Document images with source code
####
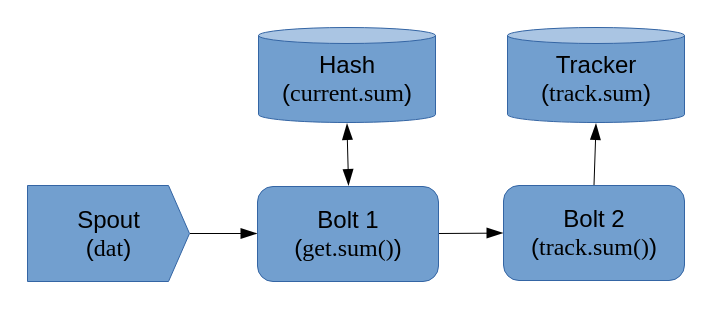
<!DOCTYPE html>
<html lang="en">
<head>
<meta charset="utf-8">
<title>Spout and bolt topology</title>
<style>
:root {
  --paper: #ffffff;
  --node: #729fcf;
  --lid: #aac5e3;
  --edge: #3465a4;
  --ink: #000000;
}
* { box-sizing: border-box; }
html, body { margin: 0; background: var(--paper); overflow: hidden; }
.topology {
  position: relative;
  width: 713px;
  height: 309px;
  overflow: hidden;
  color: var(--ink);
  font: 24px/28px "Liberation Sans", sans-serif;
}
.shapes { position: absolute; inset: 0; }
.body { fill: var(--node); stroke: var(--edge); }
.lid { fill: var(--lid); stroke: var(--edge); }
.connector { stroke: var(--ink); }
.node {
  position: absolute;
  display: flex;
  flex-direction: column;
  align-items: center;
  justify-content: center;
  white-space: nowrap;
}
.node span { height: 28px; }
code { font-family: "Liberation Serif", serif; font-size: 24px; }
.store { width: 178px; height: 96px; top: 27px; padding-top: 8px; }
.hash { left: 258px; }
.tracker { left: 507px; }
.step { height: 96px; }
.spout { left: 27px; top: 186px; width: 163px; }
.bolt { width: 182px; border: 1px solid var(--edge); border-radius: 16px; background: var(--node); }
.bolt-1 { left: 257px; top: 186px; }
.bolt-2 { left: 503px; top: 185px; }
</style>
</head>
<body>
<main class="topology">
  <svg class="shapes" width="713" height="309" viewBox="0 0 713 309" aria-hidden="true">
    <defs>
      <g id="cylinder">
        <path class="body" d="M0.5 8.5V87.5C0.5 92 40 95.5 89 95.5S177.5 92 177.5 87.5V8.5Z"/>
        <ellipse class="lid" cx="89" cy="8.5" rx="88.5" ry="8"/>
      </g>
      <polygon id="arrowhead" points="0,0 -17,-5.5 -17,5.5"/>
    </defs>
    <use href="#cylinder" x="258" y="27"/>
    <use href="#cylinder" x="507" y="27"/>
    <polygon class="body" points="27.5,185.5 168.5,185.5 189.5,233.5 168.5,281.5 27.5,281.5"/>
    <g class="connector">
      <line x1="190" y1="233.5" x2="242" y2="233.5"/>
      <line x1="439" y1="233.5" x2="488" y2="233.2"/>
      <line x1="347.3" y1="138" x2="348.2" y2="171"/>
      <line x1="594" y1="185" x2="595.6" y2="138"/>
    </g>
    <use href="#arrowhead" transform="translate(257.5 233.5)"/>
    <use href="#arrowhead" transform="translate(503.5 233)"/>
    <use href="#arrowhead" transform="translate(347 123) rotate(-91.5)"/>
    <use href="#arrowhead" transform="translate(348.5 186) rotate(88.5)"/>
    <use href="#arrowhead" transform="translate(596 123) rotate(-88)"/>
  </svg>

  <div class="node store hash"><span>Hash</span><span>(<code>current.sum</code>)</span></div>
  <div class="node store tracker"><span>Tracker</span><span>(<code>track.sum</code>)</span></div>
  <div class="node step spout"><span>Spout</span><span>(<code>dat</code>)</span></div>
  <div class="node step bolt bolt-1"><span>Bolt 1</span><span>(<code>get.sum()</code>)</span></div>
  <div class="node step bolt bolt-2"><span>Bolt 2</span><span>(<code>track.sum()</code>)</span></div>
</main>
</body>
</html>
####
• YOUR GOAL: Find every line in the records that has the word "edge". Copy those lines.

• WORKED SOLUTION:
  --edge: #3465a4;
.body { fill: var(--node); stroke: var(--edge); }
.lid { fill: var(--lid); stroke: var(--edge); }
.bolt { width: 182px; border: 1px solid var(--edge); border-radius: 16px; background: var(--node); }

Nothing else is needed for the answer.